Fun Facts About U.S. Interstate Signs
Why Interstate Signs Are Specific Colors
I enjoy driving more so than I do flying and I was driving to Washington, DC last year when I thought why don't we have interstate signs that are bright yellow, pink or black? There has to be a reason why our interstate signs have that particular color of green, yellow, brown and blue. Come to find out, there is a reason put forth by our Federal Highway Administration which published a Manual On Uniform Traffic Control Devices (MUTCD).
So here is the low down on the colors used on U.S. interstate signs:
- Green signs direct us to exits and lets us know how far we are from an exit as well as lets us know when interchanges are coming too. Green signs give us a diagram of the road ahead, like a highway split.
- Brown signs show items or points of interest, like a state park, campgrounds or a historic site.
- Blue signs let us know the services we can expect along the highway, like gas stations, eating places, recreational areas, hotels / motels and rest areas.
What Makes Interstate Signs Appear To Glow?

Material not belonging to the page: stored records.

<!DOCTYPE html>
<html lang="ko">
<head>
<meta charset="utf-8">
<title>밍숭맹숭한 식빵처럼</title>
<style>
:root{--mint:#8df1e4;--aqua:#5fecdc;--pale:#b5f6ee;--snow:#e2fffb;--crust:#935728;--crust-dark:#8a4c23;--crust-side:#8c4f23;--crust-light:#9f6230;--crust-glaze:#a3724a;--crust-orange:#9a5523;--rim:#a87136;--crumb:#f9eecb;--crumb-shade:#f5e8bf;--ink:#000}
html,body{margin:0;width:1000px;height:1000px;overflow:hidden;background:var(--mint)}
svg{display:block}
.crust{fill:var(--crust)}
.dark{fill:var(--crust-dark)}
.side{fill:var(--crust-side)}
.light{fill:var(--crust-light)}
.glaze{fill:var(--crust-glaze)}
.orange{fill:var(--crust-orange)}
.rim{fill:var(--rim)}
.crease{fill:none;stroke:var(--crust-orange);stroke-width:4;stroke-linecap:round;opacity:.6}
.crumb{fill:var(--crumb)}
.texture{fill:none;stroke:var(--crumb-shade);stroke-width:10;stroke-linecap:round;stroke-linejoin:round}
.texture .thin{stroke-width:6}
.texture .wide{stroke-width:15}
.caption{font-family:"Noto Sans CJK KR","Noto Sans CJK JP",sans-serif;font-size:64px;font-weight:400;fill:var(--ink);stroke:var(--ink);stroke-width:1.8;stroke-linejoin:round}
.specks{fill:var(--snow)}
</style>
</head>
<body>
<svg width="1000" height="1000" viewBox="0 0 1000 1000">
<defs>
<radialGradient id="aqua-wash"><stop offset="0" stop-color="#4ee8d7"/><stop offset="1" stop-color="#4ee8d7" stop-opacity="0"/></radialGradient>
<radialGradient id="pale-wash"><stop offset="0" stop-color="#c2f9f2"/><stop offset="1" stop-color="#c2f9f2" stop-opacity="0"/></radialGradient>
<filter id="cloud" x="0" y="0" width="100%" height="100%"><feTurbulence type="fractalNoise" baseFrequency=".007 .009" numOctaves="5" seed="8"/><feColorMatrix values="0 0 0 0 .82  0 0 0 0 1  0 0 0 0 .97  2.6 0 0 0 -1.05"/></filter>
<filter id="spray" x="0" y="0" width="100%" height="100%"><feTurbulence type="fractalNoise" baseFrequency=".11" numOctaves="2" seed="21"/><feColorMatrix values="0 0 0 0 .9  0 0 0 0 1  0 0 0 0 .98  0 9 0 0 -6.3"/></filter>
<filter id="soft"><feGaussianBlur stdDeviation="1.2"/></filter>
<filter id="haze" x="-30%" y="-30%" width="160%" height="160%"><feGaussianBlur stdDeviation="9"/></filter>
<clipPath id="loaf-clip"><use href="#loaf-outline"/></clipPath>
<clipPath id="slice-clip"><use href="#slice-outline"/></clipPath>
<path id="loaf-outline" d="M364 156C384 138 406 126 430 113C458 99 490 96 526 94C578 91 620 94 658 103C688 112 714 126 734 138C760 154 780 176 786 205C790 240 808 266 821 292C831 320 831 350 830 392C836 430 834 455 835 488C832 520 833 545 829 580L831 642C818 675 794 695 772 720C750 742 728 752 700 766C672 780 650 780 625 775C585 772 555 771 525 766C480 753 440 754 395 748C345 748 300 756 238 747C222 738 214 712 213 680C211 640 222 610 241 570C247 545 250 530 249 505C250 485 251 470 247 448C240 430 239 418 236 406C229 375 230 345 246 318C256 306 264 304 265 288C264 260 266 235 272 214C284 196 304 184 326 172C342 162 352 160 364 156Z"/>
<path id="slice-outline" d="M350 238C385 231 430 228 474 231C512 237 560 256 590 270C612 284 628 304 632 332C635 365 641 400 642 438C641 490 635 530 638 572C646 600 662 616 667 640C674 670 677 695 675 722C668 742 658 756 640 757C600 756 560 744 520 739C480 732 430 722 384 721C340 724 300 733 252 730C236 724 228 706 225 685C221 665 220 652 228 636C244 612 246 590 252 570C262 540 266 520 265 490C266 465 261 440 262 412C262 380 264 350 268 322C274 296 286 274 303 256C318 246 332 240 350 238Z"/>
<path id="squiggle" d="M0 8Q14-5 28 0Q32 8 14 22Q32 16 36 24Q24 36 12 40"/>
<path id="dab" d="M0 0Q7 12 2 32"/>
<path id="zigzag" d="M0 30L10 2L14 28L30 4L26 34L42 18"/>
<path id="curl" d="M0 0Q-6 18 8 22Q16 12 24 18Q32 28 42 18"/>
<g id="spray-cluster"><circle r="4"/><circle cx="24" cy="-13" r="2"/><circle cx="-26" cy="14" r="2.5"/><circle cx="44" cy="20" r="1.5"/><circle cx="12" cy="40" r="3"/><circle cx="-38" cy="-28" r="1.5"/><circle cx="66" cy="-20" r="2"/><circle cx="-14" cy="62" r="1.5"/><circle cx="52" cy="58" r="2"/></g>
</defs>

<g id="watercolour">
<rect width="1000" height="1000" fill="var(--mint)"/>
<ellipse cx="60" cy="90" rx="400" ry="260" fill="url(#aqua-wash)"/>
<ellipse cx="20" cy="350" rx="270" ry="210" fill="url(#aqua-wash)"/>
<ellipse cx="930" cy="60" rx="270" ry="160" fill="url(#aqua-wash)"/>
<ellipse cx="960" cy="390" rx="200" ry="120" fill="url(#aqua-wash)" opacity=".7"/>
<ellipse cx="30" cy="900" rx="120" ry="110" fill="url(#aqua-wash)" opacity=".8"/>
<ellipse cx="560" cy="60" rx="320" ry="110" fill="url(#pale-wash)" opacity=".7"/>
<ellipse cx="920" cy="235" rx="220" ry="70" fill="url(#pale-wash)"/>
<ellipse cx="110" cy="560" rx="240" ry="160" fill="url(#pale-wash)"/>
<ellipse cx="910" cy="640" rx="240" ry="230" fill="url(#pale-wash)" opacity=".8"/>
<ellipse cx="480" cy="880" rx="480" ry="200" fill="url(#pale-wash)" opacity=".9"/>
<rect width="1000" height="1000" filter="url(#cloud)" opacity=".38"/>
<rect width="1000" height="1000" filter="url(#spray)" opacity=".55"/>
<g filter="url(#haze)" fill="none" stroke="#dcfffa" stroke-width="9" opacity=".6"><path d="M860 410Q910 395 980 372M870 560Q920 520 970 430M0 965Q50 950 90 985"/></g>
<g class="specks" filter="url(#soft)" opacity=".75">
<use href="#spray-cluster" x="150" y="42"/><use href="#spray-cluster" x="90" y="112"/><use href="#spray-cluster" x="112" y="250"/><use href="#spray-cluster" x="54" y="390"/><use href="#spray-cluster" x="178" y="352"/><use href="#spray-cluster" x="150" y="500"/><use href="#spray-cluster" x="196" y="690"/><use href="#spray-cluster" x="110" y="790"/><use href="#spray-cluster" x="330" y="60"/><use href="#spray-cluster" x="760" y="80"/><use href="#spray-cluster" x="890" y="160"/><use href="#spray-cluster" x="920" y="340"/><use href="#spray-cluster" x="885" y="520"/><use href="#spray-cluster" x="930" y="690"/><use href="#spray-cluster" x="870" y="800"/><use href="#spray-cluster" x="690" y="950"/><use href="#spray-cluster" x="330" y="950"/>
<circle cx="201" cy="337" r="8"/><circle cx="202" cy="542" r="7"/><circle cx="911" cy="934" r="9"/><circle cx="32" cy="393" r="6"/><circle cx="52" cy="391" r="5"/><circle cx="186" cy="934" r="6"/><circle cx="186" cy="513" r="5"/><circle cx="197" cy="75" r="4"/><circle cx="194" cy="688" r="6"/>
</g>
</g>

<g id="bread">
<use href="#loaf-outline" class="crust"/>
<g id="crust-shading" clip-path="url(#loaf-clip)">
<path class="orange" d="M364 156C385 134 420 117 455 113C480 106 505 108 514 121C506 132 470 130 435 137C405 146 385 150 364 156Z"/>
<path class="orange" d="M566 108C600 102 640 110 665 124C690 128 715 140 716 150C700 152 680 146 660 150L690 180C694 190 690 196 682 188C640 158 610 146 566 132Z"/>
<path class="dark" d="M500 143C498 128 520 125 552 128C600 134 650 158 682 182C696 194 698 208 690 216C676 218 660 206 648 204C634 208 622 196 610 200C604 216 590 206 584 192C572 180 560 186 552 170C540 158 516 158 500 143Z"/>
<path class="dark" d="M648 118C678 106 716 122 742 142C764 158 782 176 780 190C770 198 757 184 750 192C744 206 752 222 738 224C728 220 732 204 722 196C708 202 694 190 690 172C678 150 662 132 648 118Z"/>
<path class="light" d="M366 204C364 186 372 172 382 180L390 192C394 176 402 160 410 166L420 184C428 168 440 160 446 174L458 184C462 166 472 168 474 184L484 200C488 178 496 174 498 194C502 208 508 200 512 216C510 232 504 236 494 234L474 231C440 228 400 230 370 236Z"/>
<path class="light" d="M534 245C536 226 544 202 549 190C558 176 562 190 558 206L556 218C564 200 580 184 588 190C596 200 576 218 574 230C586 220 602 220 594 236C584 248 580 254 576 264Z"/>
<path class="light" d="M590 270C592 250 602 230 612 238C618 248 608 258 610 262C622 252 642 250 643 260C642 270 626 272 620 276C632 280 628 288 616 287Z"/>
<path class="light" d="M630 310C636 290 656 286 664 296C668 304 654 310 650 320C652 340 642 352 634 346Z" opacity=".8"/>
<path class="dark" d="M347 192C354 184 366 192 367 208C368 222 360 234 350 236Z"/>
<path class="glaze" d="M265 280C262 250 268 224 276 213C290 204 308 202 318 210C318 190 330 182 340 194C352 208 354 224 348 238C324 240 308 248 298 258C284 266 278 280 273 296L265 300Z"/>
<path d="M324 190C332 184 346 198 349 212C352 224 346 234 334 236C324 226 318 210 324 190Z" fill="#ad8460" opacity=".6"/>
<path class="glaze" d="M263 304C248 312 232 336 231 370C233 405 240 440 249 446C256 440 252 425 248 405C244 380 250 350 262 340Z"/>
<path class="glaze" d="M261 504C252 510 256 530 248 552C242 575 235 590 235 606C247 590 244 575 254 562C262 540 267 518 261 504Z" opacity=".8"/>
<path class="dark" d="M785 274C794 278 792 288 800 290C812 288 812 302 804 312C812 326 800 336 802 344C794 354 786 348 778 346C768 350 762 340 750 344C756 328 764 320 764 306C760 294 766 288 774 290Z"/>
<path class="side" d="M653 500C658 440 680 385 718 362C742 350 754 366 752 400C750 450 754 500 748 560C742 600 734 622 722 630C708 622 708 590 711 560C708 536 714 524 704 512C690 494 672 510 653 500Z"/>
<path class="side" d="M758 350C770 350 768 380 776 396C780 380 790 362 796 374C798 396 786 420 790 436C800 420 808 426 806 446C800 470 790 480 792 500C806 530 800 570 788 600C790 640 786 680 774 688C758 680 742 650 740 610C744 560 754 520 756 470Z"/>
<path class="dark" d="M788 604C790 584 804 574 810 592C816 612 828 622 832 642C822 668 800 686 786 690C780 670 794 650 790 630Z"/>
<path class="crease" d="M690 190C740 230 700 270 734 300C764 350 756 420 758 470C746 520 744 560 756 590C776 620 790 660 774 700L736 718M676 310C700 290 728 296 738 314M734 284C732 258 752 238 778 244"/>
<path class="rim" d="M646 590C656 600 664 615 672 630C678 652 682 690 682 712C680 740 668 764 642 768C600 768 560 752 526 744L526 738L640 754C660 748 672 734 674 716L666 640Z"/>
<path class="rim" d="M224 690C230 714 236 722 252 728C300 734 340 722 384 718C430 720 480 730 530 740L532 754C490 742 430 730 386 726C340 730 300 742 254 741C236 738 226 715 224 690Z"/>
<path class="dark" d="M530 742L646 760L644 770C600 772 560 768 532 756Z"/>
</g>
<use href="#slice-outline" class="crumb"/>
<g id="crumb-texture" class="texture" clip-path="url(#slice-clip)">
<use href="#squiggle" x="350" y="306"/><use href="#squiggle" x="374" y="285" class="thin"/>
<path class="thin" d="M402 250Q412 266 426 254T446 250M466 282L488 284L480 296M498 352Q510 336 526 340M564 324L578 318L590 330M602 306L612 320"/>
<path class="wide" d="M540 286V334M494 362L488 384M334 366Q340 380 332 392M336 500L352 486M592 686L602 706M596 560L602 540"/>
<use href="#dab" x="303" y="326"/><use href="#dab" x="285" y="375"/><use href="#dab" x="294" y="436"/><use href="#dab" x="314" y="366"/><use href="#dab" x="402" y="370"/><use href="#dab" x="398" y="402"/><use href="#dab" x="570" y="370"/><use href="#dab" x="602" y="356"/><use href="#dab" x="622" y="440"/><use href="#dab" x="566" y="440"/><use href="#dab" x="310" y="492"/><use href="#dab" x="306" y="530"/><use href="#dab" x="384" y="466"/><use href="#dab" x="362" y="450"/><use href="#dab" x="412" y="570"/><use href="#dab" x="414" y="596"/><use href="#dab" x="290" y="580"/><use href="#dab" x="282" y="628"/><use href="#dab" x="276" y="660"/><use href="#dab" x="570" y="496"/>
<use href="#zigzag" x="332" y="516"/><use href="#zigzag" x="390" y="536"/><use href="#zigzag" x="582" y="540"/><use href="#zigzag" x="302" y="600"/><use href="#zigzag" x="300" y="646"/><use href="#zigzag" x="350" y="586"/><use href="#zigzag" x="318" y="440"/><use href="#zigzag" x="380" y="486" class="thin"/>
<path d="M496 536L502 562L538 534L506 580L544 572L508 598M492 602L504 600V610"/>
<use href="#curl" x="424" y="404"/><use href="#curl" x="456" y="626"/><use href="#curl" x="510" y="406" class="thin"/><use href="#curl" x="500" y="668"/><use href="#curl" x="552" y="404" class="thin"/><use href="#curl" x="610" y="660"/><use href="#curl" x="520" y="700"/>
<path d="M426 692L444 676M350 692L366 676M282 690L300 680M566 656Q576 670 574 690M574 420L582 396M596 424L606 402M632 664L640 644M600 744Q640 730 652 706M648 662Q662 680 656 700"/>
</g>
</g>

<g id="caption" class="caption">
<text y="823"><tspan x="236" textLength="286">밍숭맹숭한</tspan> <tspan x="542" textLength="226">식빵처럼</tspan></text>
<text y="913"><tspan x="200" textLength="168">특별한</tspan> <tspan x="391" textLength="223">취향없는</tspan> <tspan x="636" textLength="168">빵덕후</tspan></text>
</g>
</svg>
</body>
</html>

Have you noticed that the signs have a glow to them? This is especially apparent at night. Well guess what? A little reflective paint goes a long way. Reflective paint is not only used on interstate signs but it's used on fishing lures, license plates, golf balls and machinery indicators. There are thousands of little glass spheres put in paint so a lot of light can be reflected.
Reflective paint is also used on the small raised dots which separate highway lanes. These small dots are called "Botts' dots" and were developed by an engineer, Dr. Elbert Dysart Botts, who worked for the California Department of Transportation. Dr. Botts also created the epoxy used to secure the dots to the roads.
Cool Fact About North, South, East and West Interstate Numbers
My uncle was a truck driver and told me that odd numbered interstates run North and South and that even numbered interstates run East and West and he was correct.